The LL mean while stated that he wanted a new deposit from me after 6 months and to sign a new agreement. I couldn't afford this & tried hard to find the money. From looking online I found that my current contract was still valid and there was no need for me to do anything.
I assume you mean that the six month fixed term expired and you're now on a periodic tenancy? As you discovered, you don't need to sign a new agreement. And you do not have to pay another deposit. That's complete nonsense.


I am moving into a friends house at the end of November. I have no address of the LL just an email and mobile number so I sent them an email asking for his address so I could serve notice and that I would require the return of the deposit. At the same time I decided to contact the LA & see if they would reply. They did, giving me the LL's address and saying that they hold my deposit. That got me thinking :mad:
Well, at least the deposit hasn't simply disappeared. It's just possible they did protect it but failed to provide you with details. ASK THEM!

Judging by the LL's complete ignorance of the law (and general weirdo-ness) I wonder if his claim that the agent hadn't "passed on any money" is the real story. What may have happened is the LL didn't understand that the agent would deduct their fees from the first month's rent (possibly meaning no money was due to the LL), and put the deposit in their client bank account (not unusual when the agent is registered with an insurance based scheme).

N.B. LL is legally obliged to provide an address for serving notices; no rent is due until he does (but you have to pay all arrears once it is provided). Was there nothing in the tenancy agreement? That's the usual way of providing the address for serving notices.


I also received a reply from the LL
I am absolutely devastated that you would do this to us after all we have done for you.
Allowing you to stay in the flat without a deposit. I thought we could trust you.
I think you'll find that it was you who paid the deposit and was given a receipt?
We were not a part of that transaction so therefore would not have means to recover the funds.
Also as you fully well know, the company is untouchable and therefore we are left in the lurch.

How much notice are you planning on serving?

Am I to assume you will not be paying this months rent?
More complete nonsense. "Devastated" that a T is moving out?! And LL could sue the agent if he owes him money.


What should I be doing? Can anyone point me in the direction of documents I can send to my LL? I don't care about the deposit not being protected, I'm leaving anyways.
Make sure you have served the proper notice.
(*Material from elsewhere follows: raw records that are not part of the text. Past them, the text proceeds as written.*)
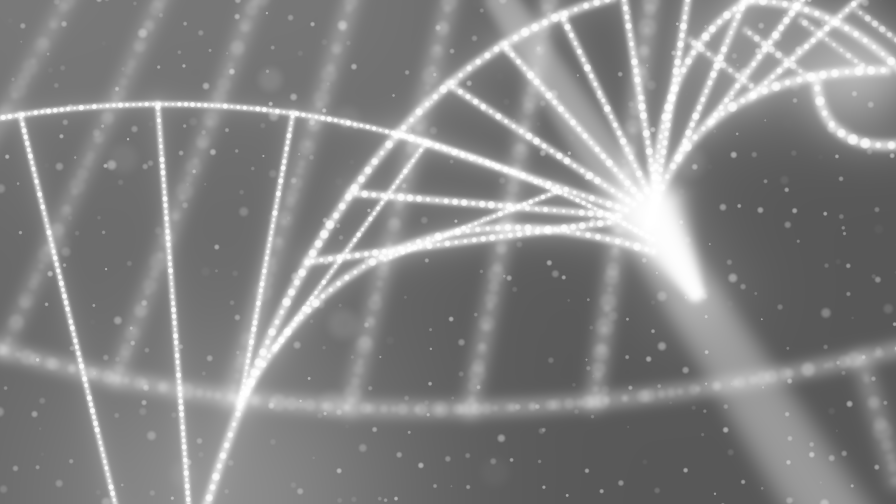
This background is drawn by a Shadertoy shader. Its source:

```glsl
// Monochrome double helix of glowing beads over a soft grey backdrop.
// Strands are quadratic curves, rungs are segments between them, and both
// are dressed with hashed beads; a blurred helix and dust lie behind.
// Lengths are in canvas heights.

float hash(vec2 p) {
    vec3 q = fract(p.xyx * vec3(0.1031, 0.1030, 0.0973));
    q += dot(q, q.yzx + 33.33);
    return fract((q.x + q.y) * q.z);
}

vec2 bezier(vec2 a, vec2 b, vec2 c, float t) {
    return mix(mix(a, b, t), mix(b, c, t), t);
}

// Distance to a segment, and length travelled along it
vec2 segment(vec2 p, vec2 a, vec2 b) {
    vec2 ab = b - a;
    float h = clamp(dot(p - a, ab) / dot(ab, ab), 0.0, 1.0);
    return vec2(length(p - a - ab * h), h * length(ab));
}

// The same pair for a quadratic curve
vec2 curve(vec2 p, vec2 a, vec2 b, vec2 c) {
    const int STEPS = 18;
    vec2 best = vec2(1e3, 0.0), from = a;
    float travelled = 0.0;
    for (int i = 1; i <= STEPS; i++) {
        vec2 to = bezier(a, b, c, float(i) / float(STEPS));
        vec2 s = segment(p, from, to);
        if (s.x < best.x) best = vec2(s.x, s.y + travelled);
        travelled += length(to - from);
        from = to;
    }
    return best;
}

// Round beads of varied size strung along a path
float beads(vec2 path, float radius, float soft, float seed) {
    float cell = path.y / (2.0 * radius);
    float size = radius * mix(0.5, 1.0, hash(vec2(floor(cell), seed)));
    float d = length(vec2((fract(cell) - 0.5) * 2.0 * radius, path.x));
    return smoothstep(0.0, soft, size - d);
}

// Sharp beads, a thread through them and a halo
float strand(vec2 path, float radius, float seed) {
    float x = path.x / radius;
    return 1.5 * beads(path, radius, radius * 0.5, seed)
         + 1.1 * exp(-x * x * 1.6) + 0.20 * exp(-x * 0.45);
}

// Out-of-focus beads on a faint blurred rod
float blurred(vec2 path, float radius, float seed) {
    float x = path.x / radius;
    return 0.12 * beads(path, radius, radius * 0.6, seed)
         + 0.12 * beads(path + vec2(0.0, 0.3), radius * 0.8, radius * 0.5, seed + 9.0)
         + 0.27 * exp(-x * x * 1.3);
}

float dust(vec2 p, float cell, float seed) {
    vec2 id = floor(p / cell);
    vec2 jitter = vec2(hash(id + seed), hash(id + seed + 17.0)) - 0.5;
    float size = cell * mix(0.035, 0.11, hash(id + seed + 41.0));
    float d = length((fract(p / cell) - 0.5 - jitter * 0.7) * cell);
    float level = max(hash(id + seed + 73.0) - 0.4, 0.0);
    return level * smoothstep(size * 1.4, size * 0.4, d);
}

float blob(vec2 p, vec2 centre, float radius) {
    vec2 q = (p - centre) / radius;
    return exp(-dot(q, q));
}

float backdrop(vec2 p) {
    return 0.345 + 0.05 * smoothstep(1.3, 0.0, p.x)
         + 0.17 * blob(p, vec2(0.45, 0.0), 0.36)
         + 0.09 * blob(p, vec2(0.7, 1.0), 0.45)
         + 0.07 * blob(p, vec2(0.0, 1.0), 0.4);
}

float backHelix(vec2 p) {
    vec2 a = vec2(-0.012, 0.31), b = vec2(0.81, 0.065), c = vec2(1.794, 0.31);
    float light = 1.4 * blurred(curve(p, a, b, c), 0.023, 3.0);
    for (int i = 0; i < 7; i++) {
        float k = float(i);
        vec2 foot = bezier(a, b, c, (k * 0.241 - 0.22) / 1.806);
        vec2 top = vec2(0.144 + 0.181 * k + 0.0018 * k * k, 1.02);
        light += mix(0.7, 1.2, k / 6.0) * blurred(segment(p, top, foot), 0.025, k + 11.0);
    }
    light += blurred(segment(p, vec2(1.71, 0.28), vec2(1.78, 0.05)), 0.028, 5.0);
    // Broad rod crossing diagonally, nearer at the bottom
    vec2 rod = segment(p, vec2(0.995, 1.0), vec2(1.66, -0.04));
    float x = rod.x / mix(0.035, 0.082, rod.y / 1.23);
    return light + 0.5 * exp(-x * x * x * x - 0.4 * x * x);
}

float frontHelix(vec2 p) {
    // Upper, rising and lower strands of the near turn
    vec2 a0 = vec2(0.0, 0.766), a1 = vec2(0.671, 0.88), a2 = vec2(1.296, 0.525);
    vec2 b0 = vec2(0.405, -0.019), b1 = vec2(0.671, 0.859), b2 = vec2(1.215, 1.005);
    vec2 c0 = vec2(0.475, 0.201), c1 = vec2(0.736, 0.676), c2 = vec2(1.296, 0.502);
    vec2 d0 = vec2(1.285, 0.549), d1 = vec2(1.366, 0.861), d2 = vec2(1.759, 0.861);
    float light = strand(curve(p, a0, a1, a2), 0.0065, 1.0)
        + strand(curve(p, b0, b1, b2), 0.011, 2.0)
        + strand(curve(p, c0, c1, c2), 0.010, 3.0)
        + strand(curve(p, d0, d1, d2), 0.012, 4.0);
    // Far turn and its coil
    light += strand(curve(p, vec2(1.296, 0.56), vec2(1.296, 0.907), vec2(1.505, 1.01)), 0.010, 5.0)
        + strand(curve(p, vec2(1.481, 1.0), vec2(1.644, 1.0), vec2(1.787, 0.861)), 0.011, 6.0)
        + strand(curve(p, vec2(1.62, 0.838), vec2(1.632, 0.699), vec2(1.787, 0.713)), 0.013, 7.0);
    light += 0.6 * blob(p, vec2(1.7, 0.85), 0.1) + 0.3 * blob(p, vec2(1.48, 0.91), 0.16);
    // Rungs hanging from the upper strand
    vec2 feet[5] = vec2[5](vec2(0.231, -0.01), vec2(0.375, -0.01),
        vec2(0.475, 0.19), vec2(0.544, 0.306), vec2(0.764, 0.486));
    for (int i = 0; i < 5; i++) {
        vec2 top = bezier(a0, a1, a2, 0.03 + 0.205 * float(i));
        light += strand(segment(p, top, feet[i]), 0.0065, float(i) + 20.0);
    }
    // Fan of rungs gathering at the core
    for (int i = 0; i < 7; i++) {
        float k = float(i);
        vec2 inner = mix(vec2(1.215, 0.56), vec2(1.30, 0.63), k / 6.0);
        light += strand(segment(p, bezier(b0, b1, b2, 0.33 + 0.115 * k), inner), 0.009, k + 30.0);
    }
    // Rungs and braces of the far turn
    for (int i = 0; i < 4; i++) {
        float k = float(i);
        vec2 top = vec2(1.366 + 0.116 * k, 1.01);
        light += strand(segment(p, top, bezier(d0, d1, d2, 0.08 + 0.17 * k)), 0.009, k + 40.0);
        vec2 brace = vec2(1.37 + 0.11 * k, 0.92 + 0.02 * k);
        light += 0.5 * strand(segment(p, brace, brace + vec2(0.12, -0.09)), 0.009, k + 50.0);
    }
    return light;
}

// White-hot junction tapering to the lower right
float core(vec2 p) {
    vec2 path = segment(p, vec2(1.295, 0.575), vec2(1.38, 0.42));
    float x = path.x / mix(0.046, 0.014, path.y / 0.177);
    return 3.5 * exp(-x * x) + 0.45 * exp(-path.x / 0.055);
}

void mainImage(out vec4 fragColor, in vec2 fragCoord) {
    vec2 p = fragCoord / iResolution.y;
    float light = backHelix(p) + frontHelix(p) + core(p);
    light += dust(p, 0.055, 2.0) + 0.8 * dust(p + 0.02, 0.09, 7.0);
    light += 0.3 * dust(p, 0.3, 5.0);
    float grey = mix(1.0, backdrop(p), exp(-light));
    fragColor = vec4(vec3(grey), 1.0);
}
```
You have to give at least one month (if you pay rent monthly), in writing, and it must expire at the end of a rental period. The rental periods run from the day after the fixed term expired, e.g. if your fixed term expired on 20th July, then the rental periods run 21st - 20th of the month, so your notice would have to end on the 20th of the month. Send the notice with proof of postage and keep a copy.

There is absolutely nothing else you have to send to the LL.

If LL fails to return the deposit (sounds very likely) then send a letter giving a deadline, then issue a claim against the LL using Money Claim Online. You don't sue the agent, as the agent was acting on behalf of the LL. All you need is a receipt for the deposit, a copy of the tenancy agreement, and proof you gave correct notice to leave, and you'll win the claim.

Or, you could just do as previous poster suggests, and withhold the last month's rent - though I don't generally recommend this as firstly you risk a bad reference (maybe doesn't matter in the circumstances...), and secondly it's a breach of your contract. Find out the situation from the agent first before even considering this.

Mrs Jones
14-10-2009, 21:39 PM
Surely LA has told T that they hold T's deposit. Why cannot T claim deposit from LA? Save a lot of bother!